Original cars from history. Discover unique Škodas

Over a century and a quarter of the Škoda and Laurin & Klement brands have brought a good many interesting vehicles. Some became legends, but even the ones that didn’t are worth our attention. Come and meet some of them.

23. 1. 2024 Classic cars

1900: “Quadricycle” – a Prague sensation  

The first prototype car was built in Mladá Boleslav out of components of Laurin & Klement motorcycles and tricycles with single-cylinder petrol engines. This four-wheeler “quadricycle” was unveiled on 1 July 1900. It had handlebars in place of a steering wheel, and under the motorcycle-type saddle we can see a cylindrical petrol tank. The passenger seat, connected to a wide footrest, was slightly lower. As a result the driver, Bedřich Merfait, a well-known Prague cyclist, had a good view ahead over the passenger’s straw hat.  

1904: L&K CCCC four-cylinder motorcycle

One of the world’s first four-cylinder motorcycles, the CCCC, launched in March 1904, was a true sensation of its time.
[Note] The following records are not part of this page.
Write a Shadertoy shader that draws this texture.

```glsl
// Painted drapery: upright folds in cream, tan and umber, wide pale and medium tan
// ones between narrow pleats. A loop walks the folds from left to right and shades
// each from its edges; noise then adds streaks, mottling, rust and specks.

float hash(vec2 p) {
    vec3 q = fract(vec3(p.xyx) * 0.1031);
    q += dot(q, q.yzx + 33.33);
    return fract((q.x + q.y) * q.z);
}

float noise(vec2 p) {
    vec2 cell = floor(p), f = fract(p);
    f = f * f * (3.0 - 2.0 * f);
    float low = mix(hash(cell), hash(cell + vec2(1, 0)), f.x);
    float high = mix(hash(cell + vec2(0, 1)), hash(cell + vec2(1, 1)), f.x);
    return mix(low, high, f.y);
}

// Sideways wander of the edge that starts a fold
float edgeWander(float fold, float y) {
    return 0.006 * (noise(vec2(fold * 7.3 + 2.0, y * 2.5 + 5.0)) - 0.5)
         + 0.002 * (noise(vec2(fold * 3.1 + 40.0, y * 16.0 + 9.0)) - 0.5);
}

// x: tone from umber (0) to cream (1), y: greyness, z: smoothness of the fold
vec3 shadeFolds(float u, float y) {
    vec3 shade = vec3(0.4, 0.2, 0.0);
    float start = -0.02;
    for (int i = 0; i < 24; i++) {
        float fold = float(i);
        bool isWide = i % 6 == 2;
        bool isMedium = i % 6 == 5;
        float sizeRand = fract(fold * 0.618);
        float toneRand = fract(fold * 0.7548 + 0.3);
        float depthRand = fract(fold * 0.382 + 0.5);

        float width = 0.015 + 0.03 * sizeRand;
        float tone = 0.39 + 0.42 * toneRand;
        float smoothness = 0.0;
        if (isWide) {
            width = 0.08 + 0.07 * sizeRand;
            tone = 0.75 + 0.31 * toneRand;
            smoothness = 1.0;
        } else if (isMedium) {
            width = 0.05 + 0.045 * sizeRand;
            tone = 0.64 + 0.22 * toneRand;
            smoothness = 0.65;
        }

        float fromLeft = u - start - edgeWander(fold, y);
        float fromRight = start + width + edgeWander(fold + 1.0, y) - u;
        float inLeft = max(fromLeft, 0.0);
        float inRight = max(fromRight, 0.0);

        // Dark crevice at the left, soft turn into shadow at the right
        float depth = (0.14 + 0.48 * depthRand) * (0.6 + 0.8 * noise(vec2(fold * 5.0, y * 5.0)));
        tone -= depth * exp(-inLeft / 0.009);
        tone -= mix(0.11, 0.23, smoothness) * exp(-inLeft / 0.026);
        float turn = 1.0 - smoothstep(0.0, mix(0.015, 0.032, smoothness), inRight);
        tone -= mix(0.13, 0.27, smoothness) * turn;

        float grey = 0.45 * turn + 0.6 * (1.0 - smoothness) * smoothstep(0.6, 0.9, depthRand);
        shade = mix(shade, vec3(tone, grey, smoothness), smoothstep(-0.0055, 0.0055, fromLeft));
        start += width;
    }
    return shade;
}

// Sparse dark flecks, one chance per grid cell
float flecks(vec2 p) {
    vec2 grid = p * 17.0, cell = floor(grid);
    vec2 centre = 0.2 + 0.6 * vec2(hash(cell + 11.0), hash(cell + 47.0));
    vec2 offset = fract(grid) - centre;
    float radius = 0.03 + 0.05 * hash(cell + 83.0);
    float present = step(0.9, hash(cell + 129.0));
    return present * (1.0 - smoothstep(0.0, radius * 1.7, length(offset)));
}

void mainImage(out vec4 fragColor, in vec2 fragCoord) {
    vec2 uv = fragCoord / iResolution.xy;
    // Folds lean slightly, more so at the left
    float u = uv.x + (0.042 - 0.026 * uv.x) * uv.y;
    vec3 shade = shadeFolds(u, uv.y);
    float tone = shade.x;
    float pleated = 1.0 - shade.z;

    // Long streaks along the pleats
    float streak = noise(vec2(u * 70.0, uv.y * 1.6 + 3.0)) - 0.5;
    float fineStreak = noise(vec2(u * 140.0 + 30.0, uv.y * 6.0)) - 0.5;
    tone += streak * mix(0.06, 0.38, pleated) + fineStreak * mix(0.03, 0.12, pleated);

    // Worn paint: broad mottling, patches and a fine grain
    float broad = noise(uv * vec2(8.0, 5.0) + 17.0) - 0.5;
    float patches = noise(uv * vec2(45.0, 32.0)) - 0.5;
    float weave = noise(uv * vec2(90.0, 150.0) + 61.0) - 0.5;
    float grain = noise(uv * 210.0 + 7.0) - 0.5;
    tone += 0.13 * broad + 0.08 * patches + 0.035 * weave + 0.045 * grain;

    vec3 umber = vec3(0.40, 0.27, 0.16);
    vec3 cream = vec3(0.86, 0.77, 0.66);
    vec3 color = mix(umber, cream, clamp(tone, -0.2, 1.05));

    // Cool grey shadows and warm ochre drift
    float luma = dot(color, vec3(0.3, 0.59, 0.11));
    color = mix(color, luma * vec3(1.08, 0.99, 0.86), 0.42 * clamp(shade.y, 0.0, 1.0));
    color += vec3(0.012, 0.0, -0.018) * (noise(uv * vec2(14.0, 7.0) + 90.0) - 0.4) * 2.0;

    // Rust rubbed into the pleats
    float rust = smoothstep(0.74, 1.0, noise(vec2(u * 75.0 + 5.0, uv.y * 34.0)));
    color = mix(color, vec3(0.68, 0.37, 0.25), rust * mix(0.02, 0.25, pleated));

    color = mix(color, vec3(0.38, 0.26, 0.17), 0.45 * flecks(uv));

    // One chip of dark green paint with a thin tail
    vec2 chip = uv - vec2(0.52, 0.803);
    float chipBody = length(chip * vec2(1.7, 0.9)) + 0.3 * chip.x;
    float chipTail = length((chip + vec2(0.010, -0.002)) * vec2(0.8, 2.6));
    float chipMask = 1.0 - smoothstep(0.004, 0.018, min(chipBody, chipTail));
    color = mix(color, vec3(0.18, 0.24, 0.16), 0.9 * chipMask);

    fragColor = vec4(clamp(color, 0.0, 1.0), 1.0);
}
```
The 735 cc displacement was provided by four standard, transverse single-cylinder engines with separate crankshafts and interconnected gears. Although the CCCC model later saw a more advanced successor with a single crankshaft, it was more of a prestige item. Series production went in a different direction.

1912: Excelsior motor ploughs

The L&K Excelsior motor ploughs first went into the fields in 1912. The first model was the eighty-horsepower Excelsior P4, which had four cylinders with an impressive 160 mm bore. This behemoth with six ploughs two metres wide managed to break up the dense soil in the test field at Kosmonosy to a depth of 42 cm. The First World War (1914-1918), in which millions of horses fell victim in addition to soldiers and civilians, played into the hands of the motor plough. These giants were later replaced by lighter multi-purpose tractors. 

1963: Škoda type 990 “Hajaja”

The production Š 1000/1100 MB sedan was preceded by a series of prototypes. These included the Type 990 estate car from 1963. How did the nickname “Hajaja” come about? Its one-litre four-cylinder engine was placed almost horizontally under the boot floor, as if it were lying flat. Hajaja was the hero of popular Czech radio bedtime stories that helped children go to sleep, so the name was an obvious choice. The technical solution was ingenious, but the engine cooling problems could not be solved. And so it remained a prototype, which today “sleeps” in the collections of the Škoda Museum in Mladá Boleslav.

1996: Škoda Felicia Fun

The derivative of the popular Škoda Felicia model was visible from a distance with its sunny yellow body paint. Launched in 1996, the Felicia Fun also had a head-turning “party trick”: a hinged and sliding rear wall at the base of the two-seater cab, allowing the modified pick-up to be extended by two additional seats. The roughly 4,000 Fun models are now a sought-after collector’s item.